نتیجه گیری انگلیسی
Several conclusions can be drawn from our study. Our results confirm the effectiveness of central bank reforms that highly modify the level of CBI, since these changes represent structural breaks for the inflation rate dynamics. This evidence confirms the belief that credible changes in the degree of independence of a central bank can affect the inflation rate dynamics by influencing the inflationary expectations of economic agents. Based on a panel data analysis for the period 1972–2010, this paper confirms the negative relationship between inflation and an index of economic independence, computed following the procedure set up by Grilli et al. (1991). In line with their results, we do not find a significant relationship between inflation and an index of political independence.
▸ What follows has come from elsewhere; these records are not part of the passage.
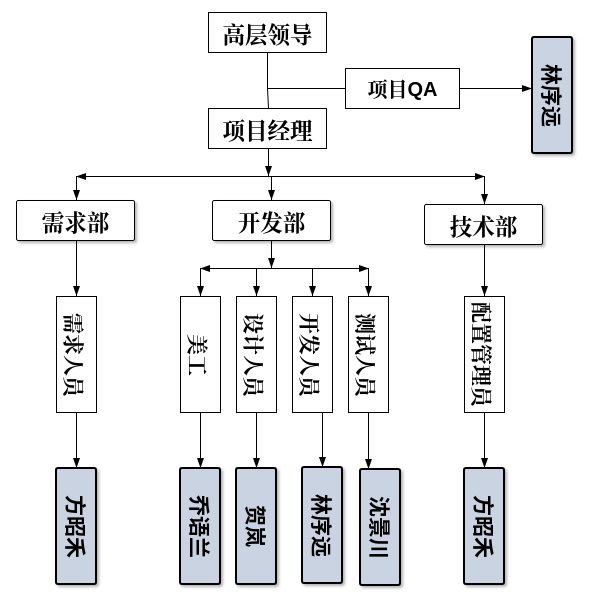
<!DOCTYPE html>
<html lang="zh-CN">
<head>
<meta charset="utf-8">
<title>项目组织结构图</title>
<style>
:root {
  --paper: #fff;
  --ink: #000;
  --person-fill: #c9d3e2;
  --shadow: rgba(0, 0, 0, .3);
  --serif: "Noto Serif CJK SC", "Noto Serif", serif;
  --sans: "Noto Sans CJK SC", "Noto Sans", sans-serif;
}
* { box-sizing: border-box; margin: 0; }
html, body { width: 592px; height: 606px; overflow: hidden; background: var(--paper); }
.chart { position: relative; width: 592px; height: 606px; color: var(--ink); }
.links { position: absolute; left: 0; top: 0; }
.node {
  position: absolute;
  left: var(--x);
  top: var(--y);
  display: flex;
  align-items: center;
  justify-content: center;
  background: var(--paper);
  border: 1px solid var(--ink);
  white-space: nowrap;
  line-height: 1;
}
.lead, .dept { width: 119px; height: 41px; font: 700 22.5px/1 var(--serif); }
.lead { padding-top: 2px; }
.dept { border-radius: 2px; box-shadow: 2px 2px 3px var(--shadow); padding-top: 2px; }
.qa { width: 115px; height: 41px; font: 700 20px/1 var(--serif); }
.qa span { font-family: "Liberation Sans", sans-serif; }
.role, .person { writing-mode: vertical-rl; text-orientation: sideways; }
.role { width: 41px; height: 117px; padding-right: 4px; font: 600 21px/1 var(--serif); }
.person {
  width: 42px;
  height: 118px;
  background: var(--person-fill);
  border: 2px solid var(--ink);
  border-radius: 3px;
  box-shadow: 2px 2px 3px var(--shadow);
  font: 700 21px/1 var(--sans);
}
</style>
</head>
<body>
<main class="chart">
  <svg class="links" width="592" height="606" viewBox="0 0 592 606" aria-hidden="true">
    <defs>
      <marker id="arrow" markerUnits="userSpaceOnUse" markerWidth="10" markerHeight="8" refX="10" refY="4" orient="auto-start-reverse">
        <polygon points="0,0.5 10,4 0,7.5"/>
      </marker>
    </defs>
    <g fill="none" stroke="#000" stroke-width="1">
      <path d="M267.5 52V88L268.5 108M267.5 88.5H345"/>
      <g marker-end="url(#arrow)">
        <path d="M460 88.5H532"/>
        <path d="M268.5 149V176"/>
        <path d="M76.5 176V200"/>
        <path d="M271.5 176V200"/>
        <path d="M484.5 176V204"/>
        <path d="M271.5 241V268"/>
        <path d="M76.5 241V296"/>
        <path d="M200.5 268V296"/>
        <path d="M256.5 268V296"/>
        <path d="M312.5 268V296"/>
        <path d="M368.5 268V296"/>
        <path d="M484.5 245V296"/>
        <path d="M76.5 412V468"/>
        <path d="M200.5 412V468"/>
        <path d="M256.5 412V468"/>
        <path d="M322.5 412V467"/>
        <path d="M368.5 412V469"/>
        <path d="M484.5 412V468"/>
      </g>
      <g marker-start="url(#arrow)" marker-end="url(#arrow)">
        <path d="M76 176.5H485"/>
        <path d="M200 268.5H369"/>
      </g>
    </g>
  </svg>

  <div class="node lead" style="--x:208px;--y:12px">高层领导</div>
  <div class="node qa" style="--x:345px;--y:68px">项目<span>QA</span></div>
  <div class="node person" style="--x:531px;--y:36px">林序远</div>
  <div class="node lead" style="--x:208px;--y:108px">项目经理</div>

  <div class="node dept" style="--x:16px;--y:200px">需求部</div>
  <div class="node dept" style="--x:212px;--y:200px">开发部</div>
  <div class="node dept" style="--x:424px;--y:204px">技术部</div>

  <div class="node role" style="--x:56px;--y:296px">需求人员</div>
  <div class="node role" style="--x:180px;--y:296px">美工</div>
  <div class="node role" style="--x:236px;--y:296px">设计人员</div>
  <div class="node role" style="--x:292px;--y:296px">开发人员</div>
  <div class="node role" style="--x:348px;--y:296px">测试人员</div>
  <div class="node role" style="--x:464px;--y:296px">配置管理员</div>

  <div class="node person" style="--x:55px;--y:467px">方昭禾</div>
  <div class="node person" style="--x:179px;--y:467px">乔语兰</div>
  <div class="node person" style="--x:235px;--y:467px">贺岚</div>
  <div class="node person" style="--x:301px;--y:466px">林序远</div>
  <div class="node person" style="--x:359px;--y:468px">沈景川</div>
  <div class="node person" style="--x:463px;--y:467px">方昭禾</div>
</main>
</body>
</html>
Moreover, the negative relationship is confirmed analyzing both the Grilli et al. (1991) and the Cukierman et al. (1992) overall CBI indices. We provide evidence concerning the importance of computing dynamic CBI indices. Throughout our analysis we underline how the level of CBI changed drastically for some of the analyzed countries. Thus, by computing dynamic CBI indices, we are better able to capture the link between the degree of central bank independence and inflation. This is confirmed by comparing the estimates obtained by using dynamic CBI indices and the ones implemented with a dummy variable that captures changes in CBI indices, but not their magnitude. We focus here on a sample of advanced economies, however future research might investigate whether changes in central bank legislation represent structural breaks in inflation rate dynamics also for emerging markets and developing countries. For these economies, the results may differ, considering the previous evidence obtained by Cukierman et al. (1992) and Crowe and Meade (2008), due to the different economic and fiscal structure of these economies. The Global Financial Crisis brought new light to the concept of central bank independence and the need to reconsider the central bank's role for banking supervision (Masciandaro, 2012) and financial stability. However, new time inconsistency problems may arise in the presence of conflicting central bank objectives, i.e. price and financial stability (Valencia and Ueda, 2012). For this reason, future research might be directed to extending central bank independence indices to include not only indicators of central bank financial strength (Perera et al., 2012), but also the presence of possible conflicting objectives in the mandate of the central bank. Acknowledgements We are particularly grateful to the Editor, Iftekhar Hasan, the anonymous referee, Frédérique Bec and Cristina Terra for valuable suggestions. We would also like to thank Donato Masciandaro, Alex Cukierman, Pierre Siklos, Oana Peia and all the participants of Finlawmetrics 2012, organized by the Paolo Baffi Centre of Bocconi University (Milan, Italy), for useful comments. The usual disclaimer applies.